Stored data entries

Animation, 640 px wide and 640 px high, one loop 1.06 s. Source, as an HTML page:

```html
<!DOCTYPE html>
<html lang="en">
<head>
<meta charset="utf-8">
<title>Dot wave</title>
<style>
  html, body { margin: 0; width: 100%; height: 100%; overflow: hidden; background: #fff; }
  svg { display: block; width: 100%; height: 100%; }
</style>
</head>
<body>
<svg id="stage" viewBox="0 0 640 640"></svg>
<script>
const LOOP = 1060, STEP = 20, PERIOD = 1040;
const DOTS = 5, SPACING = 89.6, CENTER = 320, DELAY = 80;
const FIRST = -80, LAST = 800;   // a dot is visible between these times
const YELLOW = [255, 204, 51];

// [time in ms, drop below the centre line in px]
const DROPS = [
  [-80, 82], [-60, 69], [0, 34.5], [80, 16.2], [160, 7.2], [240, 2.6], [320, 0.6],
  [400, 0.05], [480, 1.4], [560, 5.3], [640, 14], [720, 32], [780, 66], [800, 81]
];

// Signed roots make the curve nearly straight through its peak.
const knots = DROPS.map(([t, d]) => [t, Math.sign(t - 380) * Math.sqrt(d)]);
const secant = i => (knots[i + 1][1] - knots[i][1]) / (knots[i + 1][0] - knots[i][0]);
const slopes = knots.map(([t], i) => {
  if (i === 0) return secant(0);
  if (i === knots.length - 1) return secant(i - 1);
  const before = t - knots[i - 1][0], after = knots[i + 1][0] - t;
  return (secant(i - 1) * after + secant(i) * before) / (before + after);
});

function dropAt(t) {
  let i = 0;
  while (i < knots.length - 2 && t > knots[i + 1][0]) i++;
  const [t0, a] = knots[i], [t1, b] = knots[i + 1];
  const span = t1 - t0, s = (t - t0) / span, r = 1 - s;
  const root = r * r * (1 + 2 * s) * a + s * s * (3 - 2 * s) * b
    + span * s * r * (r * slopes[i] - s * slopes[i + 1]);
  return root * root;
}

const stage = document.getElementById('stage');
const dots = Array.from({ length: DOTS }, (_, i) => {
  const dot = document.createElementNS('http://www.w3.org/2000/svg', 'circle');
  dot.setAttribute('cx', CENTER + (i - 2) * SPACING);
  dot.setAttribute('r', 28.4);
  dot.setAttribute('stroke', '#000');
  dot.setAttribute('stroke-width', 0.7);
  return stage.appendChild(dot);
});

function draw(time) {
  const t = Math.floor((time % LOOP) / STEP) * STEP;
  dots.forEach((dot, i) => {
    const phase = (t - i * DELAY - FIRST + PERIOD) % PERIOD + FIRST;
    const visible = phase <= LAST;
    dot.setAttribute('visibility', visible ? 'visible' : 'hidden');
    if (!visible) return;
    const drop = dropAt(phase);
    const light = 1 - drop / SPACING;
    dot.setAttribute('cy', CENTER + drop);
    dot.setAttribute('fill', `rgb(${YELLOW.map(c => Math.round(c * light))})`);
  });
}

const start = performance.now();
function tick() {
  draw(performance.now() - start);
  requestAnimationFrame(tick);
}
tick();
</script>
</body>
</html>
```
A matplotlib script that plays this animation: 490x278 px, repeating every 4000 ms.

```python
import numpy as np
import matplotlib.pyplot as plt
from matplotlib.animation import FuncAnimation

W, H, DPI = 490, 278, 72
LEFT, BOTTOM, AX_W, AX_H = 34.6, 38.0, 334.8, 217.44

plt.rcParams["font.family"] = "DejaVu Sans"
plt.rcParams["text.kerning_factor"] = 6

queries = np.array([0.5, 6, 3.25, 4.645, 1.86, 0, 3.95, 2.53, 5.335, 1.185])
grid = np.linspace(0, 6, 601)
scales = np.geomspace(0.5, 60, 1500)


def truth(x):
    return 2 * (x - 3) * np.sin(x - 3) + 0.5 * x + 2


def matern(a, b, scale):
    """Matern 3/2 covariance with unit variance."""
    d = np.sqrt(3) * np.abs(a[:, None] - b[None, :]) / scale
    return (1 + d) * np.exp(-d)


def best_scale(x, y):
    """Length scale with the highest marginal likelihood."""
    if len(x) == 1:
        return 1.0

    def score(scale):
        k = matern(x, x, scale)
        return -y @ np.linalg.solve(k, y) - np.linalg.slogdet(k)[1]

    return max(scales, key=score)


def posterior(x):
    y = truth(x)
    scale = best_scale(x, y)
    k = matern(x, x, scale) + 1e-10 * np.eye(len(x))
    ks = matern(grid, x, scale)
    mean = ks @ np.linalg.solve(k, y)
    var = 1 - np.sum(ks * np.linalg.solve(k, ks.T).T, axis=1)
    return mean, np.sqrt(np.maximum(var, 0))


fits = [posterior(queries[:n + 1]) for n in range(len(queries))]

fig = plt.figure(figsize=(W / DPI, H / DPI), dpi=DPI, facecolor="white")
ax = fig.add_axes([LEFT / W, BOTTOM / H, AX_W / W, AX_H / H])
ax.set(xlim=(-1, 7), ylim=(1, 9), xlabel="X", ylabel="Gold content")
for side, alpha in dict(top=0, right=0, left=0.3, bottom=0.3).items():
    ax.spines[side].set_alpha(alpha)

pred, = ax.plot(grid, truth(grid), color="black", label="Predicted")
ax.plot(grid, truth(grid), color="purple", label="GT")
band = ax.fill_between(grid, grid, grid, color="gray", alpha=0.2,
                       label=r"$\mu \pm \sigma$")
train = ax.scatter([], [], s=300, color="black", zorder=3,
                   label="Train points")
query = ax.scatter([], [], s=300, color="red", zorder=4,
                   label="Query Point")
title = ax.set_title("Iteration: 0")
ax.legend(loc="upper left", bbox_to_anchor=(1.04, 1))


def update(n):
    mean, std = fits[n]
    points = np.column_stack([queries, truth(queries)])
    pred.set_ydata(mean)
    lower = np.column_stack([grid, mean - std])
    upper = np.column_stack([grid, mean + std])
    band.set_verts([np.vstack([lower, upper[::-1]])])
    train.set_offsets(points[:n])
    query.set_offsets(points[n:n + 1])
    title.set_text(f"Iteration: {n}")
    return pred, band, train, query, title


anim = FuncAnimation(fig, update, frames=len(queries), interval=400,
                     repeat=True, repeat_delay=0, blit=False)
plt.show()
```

● Assignment:
From the first line to the last, restate the data above exactly.

● Final answer:
Animation, 640 px wide and 640 px high, one loop 1.06 s. Source, as an HTML page:

```html
<!DOCTYPE html>
<html lang="en">
<head>
<meta charset="utf-8">
<title>Dot wave</title>
<style>
  html, body { margin: 0; width: 100%; height: 100%; overflow: hidden; background: #fff; }
  svg { display: block; width: 100%; height: 100%; }
</style>
</head>
<body>
<svg id="stage" viewBox="0 0 640 640"></svg>
<script>
const LOOP = 1060, STEP = 20, PERIOD = 1040;
const DOTS = 5, SPACING = 89.6, CENTER = 320, DELAY = 80;
const FIRST = -80, LAST = 800;   // a dot is visible between these times
const YELLOW = [255, 204, 51];

// [time in ms, drop below the centre line in px]
const DROPS = [
  [-80, 82], [-60, 69], [0, 34.5], [80, 16.2], [160, 7.2], [240, 2.6], [320, 0.6],
  [400, 0.05], [480, 1.4], [560, 5.3], [640, 14], [720, 32], [780, 66], [800, 81]
];

// Signed roots make the curve nearly straight through its peak.
const knots = DROPS.map(([t, d]) => [t, Math.sign(t - 380) * Math.sqrt(d)]);
const secant = i => (knots[i + 1][1] - knots[i][1]) / (knots[i + 1][0] - knots[i][0]);
const slopes = knots.map(([t], i) => {
  if (i === 0) return secant(0);
  if (i === knots.length - 1) return secant(i - 1);
  const before = t - knots[i - 1][0], after = knots[i + 1][0] - t;
  return (secant(i - 1) * after + secant(i) * before) / (before + after);
});

function dropAt(t) {
  let i = 0;
  while (i < knots.length - 2 && t > knots[i + 1][0]) i++;
  const [t0, a] = knots[i], [t1, b] = knots[i + 1];
  const span = t1 - t0, s = (t - t0) / span, r = 1 - s;
  const root = r * r * (1 + 2 * s) * a + s * s * (3 - 2 * s) * b
    + span * s * r * (r * slopes[i] - s * slopes[i + 1]);
  return root * root;
}

const stage = document.getElementById('stage');
const dots = Array.from({ length: DOTS }, (_, i) => {
  const dot = document.createElementNS('http://www.w3.org/2000/svg', 'circle');
  dot.setAttribute('cx', CENTER + (i - 2) * SPACING);
  dot.setAttribute('r', 28.4);
  dot.setAttribute('stroke', '#000');
  dot.setAttribute('stroke-width', 0.7);
  return stage.appendChild(dot);
});

function draw(time) {
  const t = Math.floor((time % LOOP) / STEP) * STEP;
  dots.forEach((dot, i) => {
    const phase = (t - i * DELAY - FIRST + PERIOD) % PERIOD + FIRST;
    const visible = phase <= LAST;
    dot.setAttribute('visibility', visible ? 'visible' : 'hidden');
    if (!visible) return;
    const drop = dropAt(phase);
    const light = 1 - drop / SPACING;
    dot.setAttribute('cy', CENTER + drop);
    dot.setAttribute('fill', `rgb(${YELLOW.map(c => Math.round(c * light))})`);
  });
}

const start = performance.now();
function tick() {
  draw(performance.now() - start);
  requestAnimationFrame(tick);
}
tick();
</script>
</body>
</html>
```
A matplotlib script that plays this animation: 490x278 px, repeating every 4000 ms.

```python
import numpy as np
import matplotlib.pyplot as plt
from matplotlib.animation import FuncAnimation

W, H, DPI = 490, 278, 72
LEFT, BOTTOM, AX_W, AX_H = 34.6, 38.0, 334.8, 217.44

plt.rcParams["font.family"] = "DejaVu Sans"
plt.rcParams["text.kerning_factor"] = 6

queries = np.array([0.5, 6, 3.25, 4.645, 1.86, 0, 3.95, 2.53, 5.335, 1.185])
grid = np.linspace(0, 6, 601)
scales = np.geomspace(0.5, 60, 1500)


def truth(x):
    return 2 * (x - 3) * np.sin(x - 3) + 0.5 * x + 2


def matern(a, b, scale):
    """Matern 3/2 covariance with unit variance."""
    d = np.sqrt(3) * np.abs(a[:, None] - b[None, :]) / scale
    return (1 + d) * np.exp(-d)


def best_scale(x, y):
    """Length scale with the highest marginal likelihood."""
    if len(x) == 1:
        return 1.0

    def score(scale):
        k = matern(x, x, scale)
        return -y @ np.linalg.solve(k, y) - np.linalg.slogdet(k)[1]

    return max(scales, key=score)


def posterior(x):
    y = truth(x)
    scale = best_scale(x, y)
    k = matern(x, x, scale) + 1e-10 * np.eye(len(x))
    ks = matern(grid, x, scale)
    mean = ks @ np.linalg.solve(k, y)
    var = 1 - np.sum(ks * np.linalg.solve(k, ks.T).T, axis=1)
    return mean, np.sqrt(np.maximum(var, 0))


fits = [posterior(queries[:n + 1]) for n in range(len(queries))]

fig = plt.figure(figsize=(W / DPI, H / DPI), dpi=DPI, facecolor="white")
ax = fig.add_axes([LEFT / W, BOTTOM / H, AX_W / W, AX_H / H])
ax.set(xlim=(-1, 7), ylim=(1, 9), xlabel="X", ylabel="Gold content")
for side, alpha in dict(top=0, right=0, left=0.3, bottom=0.3).items():
    ax.spines[side].set_alpha(alpha)

pred, = ax.plot(grid, truth(grid), color="black", label="Predicted")
ax.plot(grid, truth(grid), color="purple", label="GT")
band = ax.fill_between(grid, grid, grid, color="gray", alpha=0.2,
                       label=r"$\mu \pm \sigma$")
train = ax.scatter([], [], s=300, color="black", zorder=3,
                   label="Train points")
query = ax.scatter([], [], s=300, color="red", zorder=4,
                   label="Query Point")
title = ax.set_title("Iteration: 0")
ax.legend(loc="upper left", bbox_to_anchor=(1.04, 1))


def update(n):
    mean, std = fits[n]
    points = np.column_stack([queries, truth(queries)])
    pred.set_ydata(mean)
    lower = np.column_stack([grid, mean - std])
    upper = np.column_stack([grid, mean + std])
    band.set_verts([np.vstack([lower, upper[::-1]])])
    train.set_offsets(points[:n])
    query.set_offsets(points[n:n + 1])
    title.set_text(f"Iteration: {n}")
    return pred, band, train, query, title


anim = FuncAnimation(fig, update, frames=len(queries), interval=400,
                     repeat=True, repeat_delay=0, blit=False)
plt.show()
```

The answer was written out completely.